*PROBLEM TO SOLVE*
Quote the data exactly, first line to the line containing "--bezel:#23272a;", with no pictures.
=== Section Start ===
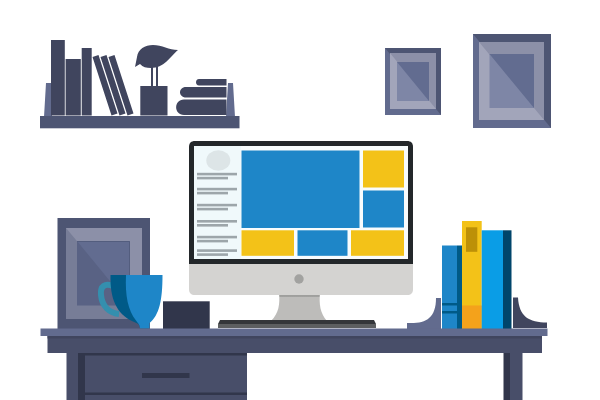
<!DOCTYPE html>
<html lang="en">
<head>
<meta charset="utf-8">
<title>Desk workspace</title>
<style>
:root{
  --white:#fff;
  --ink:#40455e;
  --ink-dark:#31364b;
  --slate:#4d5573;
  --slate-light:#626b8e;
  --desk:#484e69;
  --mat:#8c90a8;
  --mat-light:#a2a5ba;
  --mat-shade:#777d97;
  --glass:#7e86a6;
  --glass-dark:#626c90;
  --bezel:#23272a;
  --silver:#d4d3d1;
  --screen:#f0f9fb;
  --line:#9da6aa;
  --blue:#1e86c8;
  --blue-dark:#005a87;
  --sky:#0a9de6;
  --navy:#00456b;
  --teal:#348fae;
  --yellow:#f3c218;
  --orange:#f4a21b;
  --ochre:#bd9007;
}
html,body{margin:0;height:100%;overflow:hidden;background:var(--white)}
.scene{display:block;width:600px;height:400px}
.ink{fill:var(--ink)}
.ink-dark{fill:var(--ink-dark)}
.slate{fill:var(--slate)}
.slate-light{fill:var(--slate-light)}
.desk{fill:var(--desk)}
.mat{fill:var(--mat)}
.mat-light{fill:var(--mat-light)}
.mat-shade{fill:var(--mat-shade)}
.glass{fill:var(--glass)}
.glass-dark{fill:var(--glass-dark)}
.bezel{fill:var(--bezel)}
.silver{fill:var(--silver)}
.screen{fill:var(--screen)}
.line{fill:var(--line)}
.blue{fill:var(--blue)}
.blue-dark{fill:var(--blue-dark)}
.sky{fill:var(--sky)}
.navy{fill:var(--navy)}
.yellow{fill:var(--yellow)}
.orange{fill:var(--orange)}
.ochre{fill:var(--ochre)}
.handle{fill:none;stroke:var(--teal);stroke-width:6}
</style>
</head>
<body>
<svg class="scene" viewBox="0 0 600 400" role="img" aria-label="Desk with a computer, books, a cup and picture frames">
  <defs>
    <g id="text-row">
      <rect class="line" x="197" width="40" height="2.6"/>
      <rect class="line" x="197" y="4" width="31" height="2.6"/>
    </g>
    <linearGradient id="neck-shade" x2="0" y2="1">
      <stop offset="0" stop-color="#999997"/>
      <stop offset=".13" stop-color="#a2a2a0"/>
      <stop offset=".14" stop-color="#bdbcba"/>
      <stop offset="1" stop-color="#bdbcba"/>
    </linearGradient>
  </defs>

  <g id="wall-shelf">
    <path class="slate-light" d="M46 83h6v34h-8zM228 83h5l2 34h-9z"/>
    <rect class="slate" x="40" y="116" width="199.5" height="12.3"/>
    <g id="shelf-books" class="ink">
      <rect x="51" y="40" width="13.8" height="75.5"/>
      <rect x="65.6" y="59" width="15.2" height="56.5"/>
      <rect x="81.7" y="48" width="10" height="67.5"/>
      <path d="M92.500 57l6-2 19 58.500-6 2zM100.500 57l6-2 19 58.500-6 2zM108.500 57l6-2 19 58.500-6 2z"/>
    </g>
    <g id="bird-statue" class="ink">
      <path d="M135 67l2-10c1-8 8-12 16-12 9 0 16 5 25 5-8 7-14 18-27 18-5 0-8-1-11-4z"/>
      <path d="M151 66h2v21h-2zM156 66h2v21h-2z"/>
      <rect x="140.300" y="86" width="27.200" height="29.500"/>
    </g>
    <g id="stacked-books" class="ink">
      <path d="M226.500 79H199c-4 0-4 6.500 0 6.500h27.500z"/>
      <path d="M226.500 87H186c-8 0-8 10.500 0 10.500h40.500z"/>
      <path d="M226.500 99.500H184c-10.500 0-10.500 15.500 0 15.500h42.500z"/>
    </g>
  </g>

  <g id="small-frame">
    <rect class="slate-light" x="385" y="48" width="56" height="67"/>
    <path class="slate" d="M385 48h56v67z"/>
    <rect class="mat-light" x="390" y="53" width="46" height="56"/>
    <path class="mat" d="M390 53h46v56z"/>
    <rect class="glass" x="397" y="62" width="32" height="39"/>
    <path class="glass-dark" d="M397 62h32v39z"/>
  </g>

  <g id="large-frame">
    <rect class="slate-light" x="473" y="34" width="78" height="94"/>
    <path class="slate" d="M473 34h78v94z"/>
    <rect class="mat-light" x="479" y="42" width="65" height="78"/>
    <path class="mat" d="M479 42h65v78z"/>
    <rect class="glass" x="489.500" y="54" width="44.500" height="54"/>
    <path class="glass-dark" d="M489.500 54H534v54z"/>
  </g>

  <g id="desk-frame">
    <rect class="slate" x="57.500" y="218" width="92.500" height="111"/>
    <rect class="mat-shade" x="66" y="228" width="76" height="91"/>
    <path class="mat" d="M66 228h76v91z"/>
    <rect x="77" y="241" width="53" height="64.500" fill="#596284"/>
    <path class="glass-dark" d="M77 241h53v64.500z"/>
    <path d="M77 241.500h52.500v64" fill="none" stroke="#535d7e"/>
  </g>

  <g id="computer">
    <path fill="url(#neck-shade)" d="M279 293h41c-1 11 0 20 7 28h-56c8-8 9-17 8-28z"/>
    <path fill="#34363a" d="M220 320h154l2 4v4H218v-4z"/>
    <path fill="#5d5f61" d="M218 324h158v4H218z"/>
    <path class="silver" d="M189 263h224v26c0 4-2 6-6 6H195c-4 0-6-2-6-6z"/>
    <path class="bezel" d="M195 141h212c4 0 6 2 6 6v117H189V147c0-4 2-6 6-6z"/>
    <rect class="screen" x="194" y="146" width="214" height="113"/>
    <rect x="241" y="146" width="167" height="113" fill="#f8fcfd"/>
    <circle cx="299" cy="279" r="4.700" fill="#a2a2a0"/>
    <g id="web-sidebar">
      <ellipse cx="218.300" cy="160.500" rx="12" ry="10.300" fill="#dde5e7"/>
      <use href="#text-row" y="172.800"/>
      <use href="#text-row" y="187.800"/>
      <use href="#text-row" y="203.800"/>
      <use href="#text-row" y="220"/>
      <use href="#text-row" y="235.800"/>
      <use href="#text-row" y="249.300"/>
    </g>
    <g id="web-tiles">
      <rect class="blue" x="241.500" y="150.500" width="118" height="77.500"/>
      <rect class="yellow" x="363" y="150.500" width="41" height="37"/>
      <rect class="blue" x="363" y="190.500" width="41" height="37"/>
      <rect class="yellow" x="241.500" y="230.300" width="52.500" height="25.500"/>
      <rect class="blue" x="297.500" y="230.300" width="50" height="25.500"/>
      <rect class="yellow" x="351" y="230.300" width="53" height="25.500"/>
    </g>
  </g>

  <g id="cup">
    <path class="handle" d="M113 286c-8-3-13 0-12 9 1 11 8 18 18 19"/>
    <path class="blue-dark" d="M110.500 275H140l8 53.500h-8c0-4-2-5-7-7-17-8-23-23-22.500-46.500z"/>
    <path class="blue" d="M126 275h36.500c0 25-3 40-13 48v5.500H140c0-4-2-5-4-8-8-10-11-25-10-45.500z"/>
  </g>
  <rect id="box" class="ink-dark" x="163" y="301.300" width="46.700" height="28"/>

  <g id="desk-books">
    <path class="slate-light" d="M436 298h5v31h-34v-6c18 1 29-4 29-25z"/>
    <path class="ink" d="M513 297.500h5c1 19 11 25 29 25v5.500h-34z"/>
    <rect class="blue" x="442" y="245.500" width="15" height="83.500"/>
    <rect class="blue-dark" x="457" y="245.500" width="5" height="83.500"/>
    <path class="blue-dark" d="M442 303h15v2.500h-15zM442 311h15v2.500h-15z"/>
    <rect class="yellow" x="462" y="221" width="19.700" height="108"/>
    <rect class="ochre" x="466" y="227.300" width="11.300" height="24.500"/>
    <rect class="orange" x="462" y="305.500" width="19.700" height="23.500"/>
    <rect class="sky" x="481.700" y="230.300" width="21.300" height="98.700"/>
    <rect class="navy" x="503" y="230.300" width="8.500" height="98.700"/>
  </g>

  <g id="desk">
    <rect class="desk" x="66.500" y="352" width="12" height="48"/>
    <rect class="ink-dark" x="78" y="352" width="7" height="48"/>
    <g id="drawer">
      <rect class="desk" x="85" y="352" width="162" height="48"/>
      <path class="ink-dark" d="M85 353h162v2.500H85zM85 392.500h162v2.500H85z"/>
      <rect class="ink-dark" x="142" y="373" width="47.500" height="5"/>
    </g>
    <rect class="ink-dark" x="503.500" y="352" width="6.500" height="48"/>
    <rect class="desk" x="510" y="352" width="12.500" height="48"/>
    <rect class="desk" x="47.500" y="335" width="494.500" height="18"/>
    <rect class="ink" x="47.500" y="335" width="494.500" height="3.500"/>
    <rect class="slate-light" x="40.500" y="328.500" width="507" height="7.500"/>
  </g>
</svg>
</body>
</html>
=== Section End ===
*WRITTEN ANSWER*
<!DOCTYPE html>
<html lang="en">
<head>
<meta charset="utf-8">
<title>Desk workspace</title>
<style>
:root{
  --white:#fff;
  --ink:#40455e;
  --ink-dark:#31364b;
  --slate:#4d5573;
  --slate-light:#626b8e;
  --desk:#484e69;
  --mat:#8c90a8;
  --mat-light:#a2a5ba;
  --mat-shade:#777d97;
  --glass:#7e86a6;
  --glass-dark:#626c90;
  --bezel:#23272a;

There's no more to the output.